_Task_: The entries below are to be copied exactly, with nothing left out.

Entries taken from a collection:
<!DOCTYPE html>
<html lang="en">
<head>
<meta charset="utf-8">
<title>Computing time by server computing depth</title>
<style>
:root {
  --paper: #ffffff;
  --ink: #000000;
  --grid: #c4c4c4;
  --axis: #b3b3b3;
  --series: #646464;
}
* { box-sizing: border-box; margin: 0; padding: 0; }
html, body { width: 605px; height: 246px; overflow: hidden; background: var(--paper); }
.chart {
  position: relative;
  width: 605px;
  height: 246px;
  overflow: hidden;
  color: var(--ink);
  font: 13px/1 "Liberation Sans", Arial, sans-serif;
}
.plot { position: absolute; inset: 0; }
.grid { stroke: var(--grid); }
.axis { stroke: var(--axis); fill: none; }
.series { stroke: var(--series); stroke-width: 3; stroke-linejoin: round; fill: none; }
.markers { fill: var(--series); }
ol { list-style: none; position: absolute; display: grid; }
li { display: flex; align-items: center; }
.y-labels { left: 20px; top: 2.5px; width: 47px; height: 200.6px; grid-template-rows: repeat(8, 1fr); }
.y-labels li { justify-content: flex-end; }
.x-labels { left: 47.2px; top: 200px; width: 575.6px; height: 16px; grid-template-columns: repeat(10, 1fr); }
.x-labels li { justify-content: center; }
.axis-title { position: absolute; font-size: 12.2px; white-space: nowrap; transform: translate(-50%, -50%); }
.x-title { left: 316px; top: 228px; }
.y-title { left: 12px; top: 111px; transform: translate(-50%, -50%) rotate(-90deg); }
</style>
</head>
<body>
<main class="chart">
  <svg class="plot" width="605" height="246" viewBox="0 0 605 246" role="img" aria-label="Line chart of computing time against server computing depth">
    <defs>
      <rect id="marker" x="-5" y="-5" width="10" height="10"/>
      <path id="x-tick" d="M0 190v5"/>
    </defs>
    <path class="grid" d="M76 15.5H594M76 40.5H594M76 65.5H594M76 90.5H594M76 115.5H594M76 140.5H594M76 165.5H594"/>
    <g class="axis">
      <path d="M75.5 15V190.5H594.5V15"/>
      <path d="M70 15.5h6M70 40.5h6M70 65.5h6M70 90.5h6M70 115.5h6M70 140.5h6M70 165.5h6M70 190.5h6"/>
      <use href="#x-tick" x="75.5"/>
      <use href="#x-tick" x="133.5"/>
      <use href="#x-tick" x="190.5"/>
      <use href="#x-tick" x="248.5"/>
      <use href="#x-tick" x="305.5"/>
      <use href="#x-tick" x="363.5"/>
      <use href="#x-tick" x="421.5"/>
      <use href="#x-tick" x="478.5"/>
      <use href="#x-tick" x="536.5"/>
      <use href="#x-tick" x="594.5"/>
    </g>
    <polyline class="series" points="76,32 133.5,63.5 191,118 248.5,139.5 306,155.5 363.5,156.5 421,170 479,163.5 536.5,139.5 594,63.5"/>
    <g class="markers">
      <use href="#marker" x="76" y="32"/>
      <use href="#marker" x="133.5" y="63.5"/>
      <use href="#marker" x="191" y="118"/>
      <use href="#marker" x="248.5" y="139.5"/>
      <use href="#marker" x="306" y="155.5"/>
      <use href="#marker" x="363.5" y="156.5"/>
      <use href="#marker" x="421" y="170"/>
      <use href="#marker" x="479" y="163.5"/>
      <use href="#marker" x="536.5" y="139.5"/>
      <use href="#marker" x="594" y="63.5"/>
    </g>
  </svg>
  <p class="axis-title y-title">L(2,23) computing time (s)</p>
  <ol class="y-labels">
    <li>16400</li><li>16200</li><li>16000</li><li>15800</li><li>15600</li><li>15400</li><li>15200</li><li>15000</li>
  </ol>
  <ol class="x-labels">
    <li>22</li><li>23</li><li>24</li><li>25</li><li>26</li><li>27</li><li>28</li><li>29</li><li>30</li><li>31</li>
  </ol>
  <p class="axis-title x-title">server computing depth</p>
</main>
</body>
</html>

_Expected output_:
<!DOCTYPE html>
<html lang="en">
<head>
<meta charset="utf-8">
<title>Computing time by server computing depth</title>
<style>
:root {
  --paper: #ffffff;
  --ink: #000000;
  --grid: #c4c4c4;
  --axis: #b3b3b3;
  --series: #646464;
}
* { box-sizing: border-box; margin: 0; padding: 0; }
html, body { width: 605px; height: 246px; overflow: hidden; background: var(--paper); }
.chart {
  position: relative;
  width: 605px;
  height: 246px;
  overflow: hidden;
  color: var(--ink);
  font: 13px/1 "Liberation Sans", Arial, sans-serif;
}
.plot { position: absolute; inset: 0; }
.grid { stroke: var(--grid); }
.axis { stroke: var(--axis); fill: none; }
.series { stroke: var(--series); stroke-width: 3; stroke-linejoin: round; fill: none; }
.markers { fill: var(--series); }
ol { list-style: none; position: absolute; display: grid; }
li { display: flex; align-items: center; }
.y-labels { left: 20px; top: 2.5px; width: 47px; height: 200.6px; grid-template-rows: repeat(8, 1fr); }
.y-labels li { justify-content: flex-end; }
.x-labels { left: 47.2px; top: 200px; width: 575.6px; height: 16px; grid-template-columns: repeat(10, 1fr); }
.x-labels li { justify-content: center; }
.axis-title { position: absolute; font-size: 12.2px; white-space: nowrap; transform: translate(-50%, -50%); }
.x-title { left: 316px; top: 228px; }
.y-title { left: 12px; top: 111px; transform: translate(-50%, -50%) rotate(-90deg); }
</style>
</head>
<body>
<main class="chart">
  <svg class="plot" width="605" height="246" viewBox="0 0 605 246" role="img" aria-label="Line chart of computing time against server computing depth">
    <defs>
      <rect id="marker" x="-5" y="-5" width="10" height="10"/>
      <path id="x-tick" d="M0 190v5"/>
    </defs>
    <path class="grid" d="M76 15.5H594M76 40.5H594M76 65.5H594M76 90.5H594M76 115.5H594M76 140.5H594M76 165.5H594"/>
    <g class="axis">
      <path d="M75.5 15V190.5H594.5V15"/>
      <path d="M70 15.5h6M70 40.5h6M70 65.5h6M70 90.5h6M70 115.5h6M70 140.5h6M70 165.5h6M70 190.5h6"/>
      <use href="#x-tick" x="75.5"/>
      <use href="#x-tick" x="133.5"/>
      <use href="#x-tick" x="190.5"/>
      <use href="#x-tick" x="248.5"/>
      <use href="#x-tick" x="305.5"/>
      <use href="#x-tick" x="363.5"/>
      <use href="#x-tick" x="421.5"/>
      <use href="#x-tick" x="478.5"/>
      <use href="#x-tick" x="536.5"/>
      <use href="#x-tick" x="594.5"/>
    </g>
    <polyline class="series" points="76,32 133.5,63.5 191,118 248.5,139.5 306,155.5 363.5,156.5 421,170 479,163.5 536.5,139.5 594,63.5"/>
    <g class="markers">
      <use href="#marker" x="76" y="32"/>
      <use href="#marker" x="133.5" y="63.5"/>
      <use href="#marker" x="191" y="118"/>
      <use href="#marker" x="248.5" y="139.5"/>
      <use href="#marker" x="306" y="155.5"/>
      <use href="#marker" x="363.5" y="156.5"/>
      <use href="#marker" x="421" y="170"/>
      <use href="#marker" x="479" y="163.5"/>
      <use href="#marker" x="536.5" y="139.5"/>
      <use href="#marker" x="594" y="63.5"/>
    </g>
  </svg>
  <p class="axis-title y-title">L(2,23) computing time (s)</p>
  <ol class="y-labels">
    <li>16400</li><li>16200</li><li>16000</li><li>15800</li><li>15600</li><li>15400</li><li>15200</li><li>15000</li>
  </ol>
  <ol class="x-labels">
    <li>22</li><li>23</li><li>24</li><li>25</li><li>26</li><li>27</li><li>28</li><li>29</li><li>30</li><li>31</li>
  </ol>
  <p class="axis-title x-title">server computing depth</p>
</main>
</body>
</html>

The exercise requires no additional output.